Implementing User Friendly Names in Tabular

Scenario: You’d want to have user-friendly field names in Tabular, Power Pivot, and Power BI Desktop, such as Claim Amount as opposed to database column names, such as ClaimAmount or Claim_Amount. Multidimensional has a feature that automatically delimits words with spaces when it detects a title case or underscore but Tabular lacks this feature. While you can rename fields in Tabular on field at the time, each step requires a commit action, thus taking long time to rename all fields.

Solution: While I’m not aware of a tool for renaming fields, the following approach should minimize the tedious work on your part:

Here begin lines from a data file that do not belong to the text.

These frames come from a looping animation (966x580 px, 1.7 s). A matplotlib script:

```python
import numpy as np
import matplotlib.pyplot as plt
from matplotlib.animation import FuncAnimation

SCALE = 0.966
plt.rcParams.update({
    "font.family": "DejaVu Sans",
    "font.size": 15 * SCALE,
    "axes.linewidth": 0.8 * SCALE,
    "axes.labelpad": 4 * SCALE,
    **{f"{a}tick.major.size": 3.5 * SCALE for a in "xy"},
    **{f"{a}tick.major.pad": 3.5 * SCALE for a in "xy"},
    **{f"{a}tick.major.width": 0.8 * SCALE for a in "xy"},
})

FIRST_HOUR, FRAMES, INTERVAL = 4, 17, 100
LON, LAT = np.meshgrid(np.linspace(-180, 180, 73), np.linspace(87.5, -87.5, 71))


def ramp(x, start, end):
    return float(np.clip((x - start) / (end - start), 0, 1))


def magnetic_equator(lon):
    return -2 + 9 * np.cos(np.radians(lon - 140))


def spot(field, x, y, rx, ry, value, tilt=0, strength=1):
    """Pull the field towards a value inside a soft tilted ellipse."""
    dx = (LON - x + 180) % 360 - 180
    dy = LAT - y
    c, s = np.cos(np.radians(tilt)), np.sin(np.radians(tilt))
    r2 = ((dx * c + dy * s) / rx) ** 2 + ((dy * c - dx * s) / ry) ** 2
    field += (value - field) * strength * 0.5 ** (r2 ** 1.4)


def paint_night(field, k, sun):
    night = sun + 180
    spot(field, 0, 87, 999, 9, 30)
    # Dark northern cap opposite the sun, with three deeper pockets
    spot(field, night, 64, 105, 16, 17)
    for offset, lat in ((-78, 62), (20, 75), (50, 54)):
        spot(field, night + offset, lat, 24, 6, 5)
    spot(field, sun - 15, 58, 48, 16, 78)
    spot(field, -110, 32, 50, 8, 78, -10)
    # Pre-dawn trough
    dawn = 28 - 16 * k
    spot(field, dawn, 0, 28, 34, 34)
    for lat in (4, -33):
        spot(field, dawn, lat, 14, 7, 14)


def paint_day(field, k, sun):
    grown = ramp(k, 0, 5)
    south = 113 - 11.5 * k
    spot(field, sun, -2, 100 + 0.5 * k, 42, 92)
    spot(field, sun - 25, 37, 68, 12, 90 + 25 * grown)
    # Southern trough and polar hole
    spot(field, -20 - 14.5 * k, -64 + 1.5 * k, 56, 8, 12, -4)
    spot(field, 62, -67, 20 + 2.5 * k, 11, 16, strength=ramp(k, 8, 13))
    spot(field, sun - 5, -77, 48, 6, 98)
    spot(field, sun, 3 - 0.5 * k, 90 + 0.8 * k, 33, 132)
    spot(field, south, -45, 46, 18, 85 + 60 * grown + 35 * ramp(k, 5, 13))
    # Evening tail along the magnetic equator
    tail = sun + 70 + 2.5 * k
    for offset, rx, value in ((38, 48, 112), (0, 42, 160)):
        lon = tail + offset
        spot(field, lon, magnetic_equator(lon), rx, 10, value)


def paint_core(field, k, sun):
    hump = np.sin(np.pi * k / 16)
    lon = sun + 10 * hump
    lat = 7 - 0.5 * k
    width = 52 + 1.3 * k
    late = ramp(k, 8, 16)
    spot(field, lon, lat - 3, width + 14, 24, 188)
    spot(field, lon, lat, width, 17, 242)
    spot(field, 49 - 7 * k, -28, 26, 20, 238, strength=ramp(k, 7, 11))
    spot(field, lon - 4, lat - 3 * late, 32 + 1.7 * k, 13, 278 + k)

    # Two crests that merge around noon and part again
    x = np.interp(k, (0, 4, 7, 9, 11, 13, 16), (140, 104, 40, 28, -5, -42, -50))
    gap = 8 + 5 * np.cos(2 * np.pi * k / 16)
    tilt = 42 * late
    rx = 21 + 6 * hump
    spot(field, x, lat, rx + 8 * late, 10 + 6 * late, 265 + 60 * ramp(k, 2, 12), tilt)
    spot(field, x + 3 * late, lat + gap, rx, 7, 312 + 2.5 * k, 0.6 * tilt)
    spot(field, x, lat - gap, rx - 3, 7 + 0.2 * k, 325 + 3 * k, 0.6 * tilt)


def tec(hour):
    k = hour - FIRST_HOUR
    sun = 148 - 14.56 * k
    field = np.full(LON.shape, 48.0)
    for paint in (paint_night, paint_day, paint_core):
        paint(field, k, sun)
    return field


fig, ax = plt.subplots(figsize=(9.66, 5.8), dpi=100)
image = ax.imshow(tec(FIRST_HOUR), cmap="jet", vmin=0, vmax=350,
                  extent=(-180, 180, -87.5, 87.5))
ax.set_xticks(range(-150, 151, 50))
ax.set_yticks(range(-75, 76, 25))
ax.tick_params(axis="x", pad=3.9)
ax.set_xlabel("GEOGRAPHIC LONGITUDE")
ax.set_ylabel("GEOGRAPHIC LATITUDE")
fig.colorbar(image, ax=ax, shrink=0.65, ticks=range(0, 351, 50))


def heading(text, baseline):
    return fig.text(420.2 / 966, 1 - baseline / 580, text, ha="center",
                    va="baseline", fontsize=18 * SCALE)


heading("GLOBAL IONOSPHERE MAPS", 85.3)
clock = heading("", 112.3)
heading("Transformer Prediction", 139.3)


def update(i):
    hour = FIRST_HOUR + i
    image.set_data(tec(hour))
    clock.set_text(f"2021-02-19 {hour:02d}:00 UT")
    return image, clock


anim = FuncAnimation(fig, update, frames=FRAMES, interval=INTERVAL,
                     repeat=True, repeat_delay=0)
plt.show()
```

  1. Wrap your table with a SQL view. It’s a good practice anyway.
  2. Alias the table columns. If you have a lot of columns, the easiest way to alias your columns is to use vertical copy and paste.

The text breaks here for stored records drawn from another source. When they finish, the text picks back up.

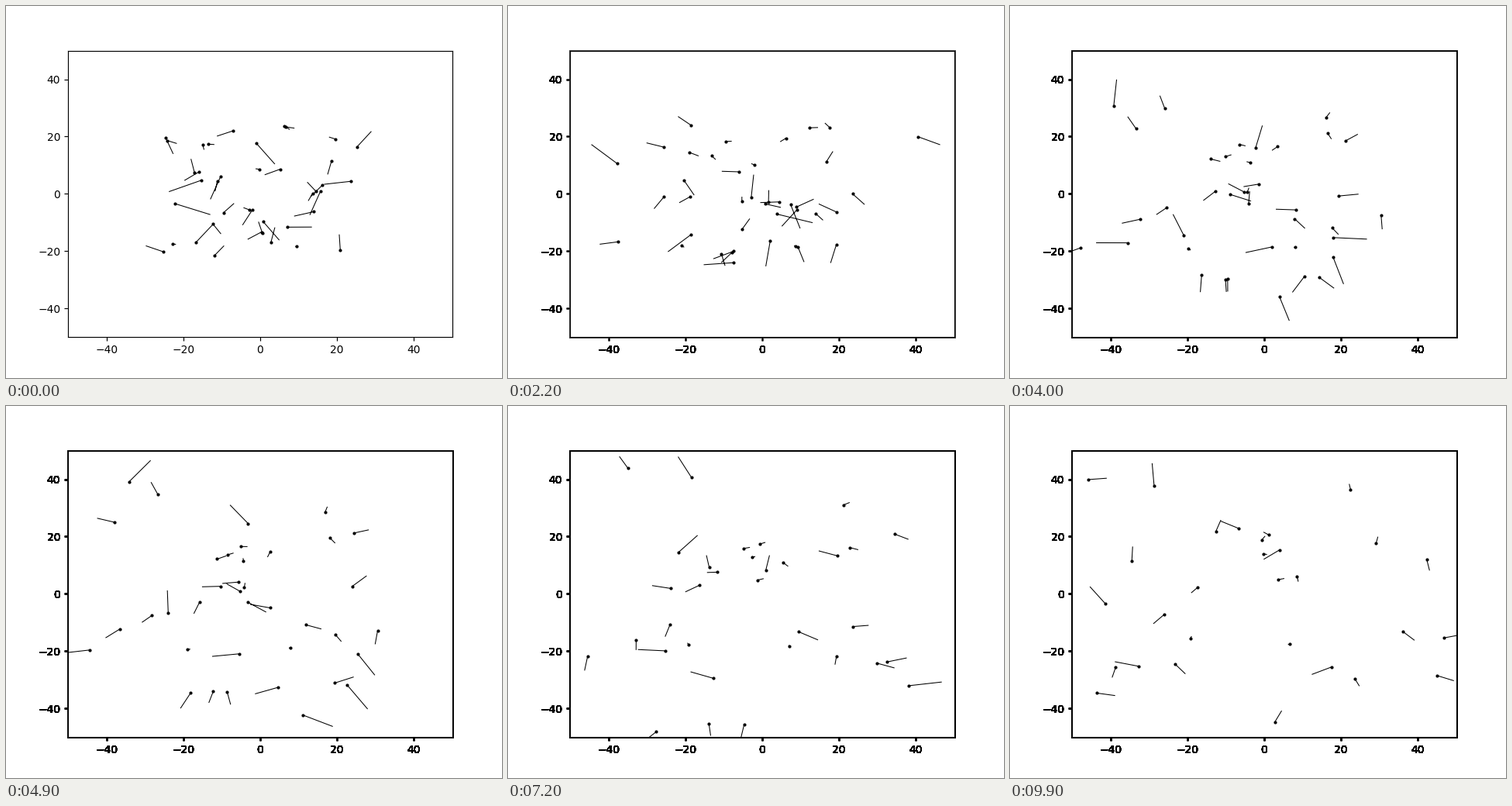
These frames come from a looping animation (640 px wide and 480 px high, 10000 ms). A matplotlib script:

```python
import numpy as np
import matplotlib.pyplot as plt
from matplotlib.animation import FuncAnimation
from matplotlib.artist import Artist

FRAMES, INTERVAL = 100, 100
COUNT = 40
DT = 0.125      # simulated time per frame
WOBBLE = 0.18   # random turn per frame, radians
BLEED = 0.055   # edge darkening added by each repaint
PX = 0.72       # one pixel in points

# Walkers keep their speed while their heading drifts at random.
rng = np.random.default_rng(7)
start = rng.uniform(-25, 25, COUNT) + 1j * rng.uniform(-25, 25, COUNT)
launch = rng.normal(0, 4.1, COUNT) + 1j * rng.normal(0, 4.1, COUNT)
turn = np.cumsum(rng.normal(0, WOBBLE, (FRAMES, COUNT)), axis=0)
velocity = launch * np.exp(1j * turn)
position = start + np.cumsum(velocity, axis=0) * DT


class LabelRepaint(Artist):
    """Repaints the tick labels so that their soft edges darken."""
    zorder = 3
    passes = 0

    def draw(self, renderer):
        for label in ax.get_xticklabels() + ax.get_yticklabels():
            for _ in range(self.passes):
                label.draw(renderer)


def frame_axes(**kw):
    axes = fig.add_subplot(**kw)
    ticks = range(-40, 41, 20)
    axes.set(xlim=(-50, 50), ylim=(-50, 50), xticks=ticks, yticks=ticks)
    return axes


fig = plt.figure(figsize=(6.4, 4.8), dpi=100)

# Wide outline below the main axes: only its outer edge shows.
under = frame_axes(zorder=-1, label="under")
under.tick_params(width=3 * PX, labelbottom=False, labelleft=False)
for spine in under.spines.values():
    spine.set_linewidth(3 * PX)

ax = frame_axes(label="main")
labels = LabelRepaint()
ax.add_artist(labels)
dots, = ax.plot([], [], "ko", ms=2)
sticks, = ax.plot([], [], "k-", lw=0.75)


def update(i):
    shade = str((1 - BLEED) ** (i + 1))
    under.tick_params(color=shade)
    for spine in under.spines.values():
        spine.set_edgecolor(shade)
    labels.passes = min(i, 25)

    pos = position[i]
    tip = pos + velocity[i]
    dots.set_data(pos.real, pos.imag)
    # NaN breaks the line between one walker and the next.
    path = np.column_stack([pos, tip, np.full(COUNT, np.nan + 0j)]).ravel()
    sticks.set_data(path.real, path.imag)
    return dots, sticks


anim = FuncAnimation(fig, update, frames=FRAMES, interval=INTERVAL,
                     repeat=True, repeat_delay=0, blit=False)
plt.show()
```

    1. In SSMS, script the table as SELECT TO. This generates the SELECT statement in a suitable format for the next steps (column names enclosed in square brackets, comma on the left).
    2. Hold the Alt key and select all columns by doing a vertical selection to enclose all column names, excluding the commas.

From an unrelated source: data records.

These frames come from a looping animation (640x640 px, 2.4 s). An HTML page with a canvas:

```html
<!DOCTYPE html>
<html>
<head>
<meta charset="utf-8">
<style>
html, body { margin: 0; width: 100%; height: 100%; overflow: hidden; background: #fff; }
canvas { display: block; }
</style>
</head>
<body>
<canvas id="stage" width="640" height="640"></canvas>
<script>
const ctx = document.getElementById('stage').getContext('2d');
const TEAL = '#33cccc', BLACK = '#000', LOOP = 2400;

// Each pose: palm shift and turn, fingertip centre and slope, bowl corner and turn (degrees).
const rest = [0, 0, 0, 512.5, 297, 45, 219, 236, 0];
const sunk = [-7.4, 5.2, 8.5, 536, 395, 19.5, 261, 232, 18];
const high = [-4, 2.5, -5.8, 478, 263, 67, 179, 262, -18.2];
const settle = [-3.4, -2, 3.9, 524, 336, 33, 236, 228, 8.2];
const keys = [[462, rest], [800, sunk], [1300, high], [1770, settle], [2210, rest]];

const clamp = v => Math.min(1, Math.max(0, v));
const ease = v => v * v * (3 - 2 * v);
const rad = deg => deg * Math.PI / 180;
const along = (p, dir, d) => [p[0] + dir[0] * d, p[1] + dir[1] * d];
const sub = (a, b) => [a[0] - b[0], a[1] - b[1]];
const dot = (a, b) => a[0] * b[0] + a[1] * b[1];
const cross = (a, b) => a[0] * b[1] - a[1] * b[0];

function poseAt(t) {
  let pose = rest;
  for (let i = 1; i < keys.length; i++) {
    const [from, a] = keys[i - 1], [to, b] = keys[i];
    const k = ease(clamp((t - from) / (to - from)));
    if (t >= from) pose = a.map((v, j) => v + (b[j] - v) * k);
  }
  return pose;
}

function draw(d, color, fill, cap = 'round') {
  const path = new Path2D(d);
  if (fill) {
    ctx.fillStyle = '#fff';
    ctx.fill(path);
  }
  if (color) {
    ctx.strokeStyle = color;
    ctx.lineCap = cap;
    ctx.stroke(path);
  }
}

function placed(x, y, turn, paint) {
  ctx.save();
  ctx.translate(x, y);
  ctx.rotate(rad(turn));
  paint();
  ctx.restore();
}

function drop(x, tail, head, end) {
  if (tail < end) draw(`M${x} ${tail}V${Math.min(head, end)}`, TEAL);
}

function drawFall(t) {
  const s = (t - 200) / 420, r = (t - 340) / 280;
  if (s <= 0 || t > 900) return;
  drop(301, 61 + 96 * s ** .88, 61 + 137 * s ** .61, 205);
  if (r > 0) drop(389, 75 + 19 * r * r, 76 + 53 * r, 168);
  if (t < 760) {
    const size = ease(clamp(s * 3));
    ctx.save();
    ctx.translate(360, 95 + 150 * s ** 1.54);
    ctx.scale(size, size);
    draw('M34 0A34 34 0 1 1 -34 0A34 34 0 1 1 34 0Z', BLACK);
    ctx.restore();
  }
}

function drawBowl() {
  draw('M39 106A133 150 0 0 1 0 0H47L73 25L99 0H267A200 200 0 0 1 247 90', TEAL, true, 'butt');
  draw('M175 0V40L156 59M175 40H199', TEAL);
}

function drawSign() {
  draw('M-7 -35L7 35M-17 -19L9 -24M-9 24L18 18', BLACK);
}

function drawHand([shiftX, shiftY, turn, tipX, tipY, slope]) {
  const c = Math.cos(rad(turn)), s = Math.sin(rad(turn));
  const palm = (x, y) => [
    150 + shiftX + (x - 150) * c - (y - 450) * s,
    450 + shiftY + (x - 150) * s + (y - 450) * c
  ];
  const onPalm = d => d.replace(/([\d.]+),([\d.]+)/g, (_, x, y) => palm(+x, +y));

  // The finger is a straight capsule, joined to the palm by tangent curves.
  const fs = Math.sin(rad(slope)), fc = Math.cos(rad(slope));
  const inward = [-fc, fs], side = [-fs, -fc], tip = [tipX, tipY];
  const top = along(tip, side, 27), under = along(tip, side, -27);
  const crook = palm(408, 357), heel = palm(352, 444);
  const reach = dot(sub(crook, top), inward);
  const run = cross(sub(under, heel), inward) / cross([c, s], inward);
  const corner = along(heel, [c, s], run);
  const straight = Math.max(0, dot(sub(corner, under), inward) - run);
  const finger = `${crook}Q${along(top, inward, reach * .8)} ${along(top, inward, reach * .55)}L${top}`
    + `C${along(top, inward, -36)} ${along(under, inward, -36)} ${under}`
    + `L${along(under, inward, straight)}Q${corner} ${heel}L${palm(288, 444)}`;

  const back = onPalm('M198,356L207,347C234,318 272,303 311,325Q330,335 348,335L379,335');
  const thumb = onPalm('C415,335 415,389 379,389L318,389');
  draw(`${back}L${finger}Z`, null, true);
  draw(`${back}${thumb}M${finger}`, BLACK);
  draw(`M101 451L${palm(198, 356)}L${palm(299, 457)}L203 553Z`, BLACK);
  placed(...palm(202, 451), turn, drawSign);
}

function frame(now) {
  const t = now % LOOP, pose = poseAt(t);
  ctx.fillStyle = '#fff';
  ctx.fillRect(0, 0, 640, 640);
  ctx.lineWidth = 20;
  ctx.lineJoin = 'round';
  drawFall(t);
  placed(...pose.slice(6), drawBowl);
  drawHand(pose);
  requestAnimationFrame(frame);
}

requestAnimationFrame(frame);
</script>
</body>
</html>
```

    3. Press Ctrl-C to copy.
    4. Hold the Alt key again. Click a place to the right of the first column and drag the mouse cursor down until you reach the last row where the last column is. You should see a vertical line going down.
    5. Type ” AS ” without the quotes. The net effect is that SSMS enters AS for each column.
    6. Press Ctrl-V to paste the column names. Here is the net result:
  3. Now you can delimit the words with spaces. But if you have many columns, this can quickly get tedious too. Enter regular expressions.
  4. Hold the Alt key again for vertical selection and select all alias columns, excluding “AS”.
  5. Press Ctlr-H to bring up the SSMS Find & Replace. In the Find field, enter the regular expression ~(\[)[A-Z]. This expression searches for any capital letter after the left square bracket [.
  6. In the Replace field, enter ” \0″ without the quotes. Notice that these is a space before the backslash. This replaces the capital letter match with an empty space and the capital letter.
  7. Check the “Match Case” and “Use Regular Expressions”. Make sure that the “Look In” drop-down is set to Selection to avoid apply the replace to all the text.
  8. Click Replace All. Now you have all words delimited.

The regular expression I use is not perfect. It won’t discriminate capital letters; for example, it will delimit consecutive capital letters, such as ID as I D, but it’s faster to fix the exceptions than doing all replacements manually. And if you end up with a better expression, please send it my way. The last step, of course, is to import the view and not the table in Tabular, Power Pivot, or PBI Desktop.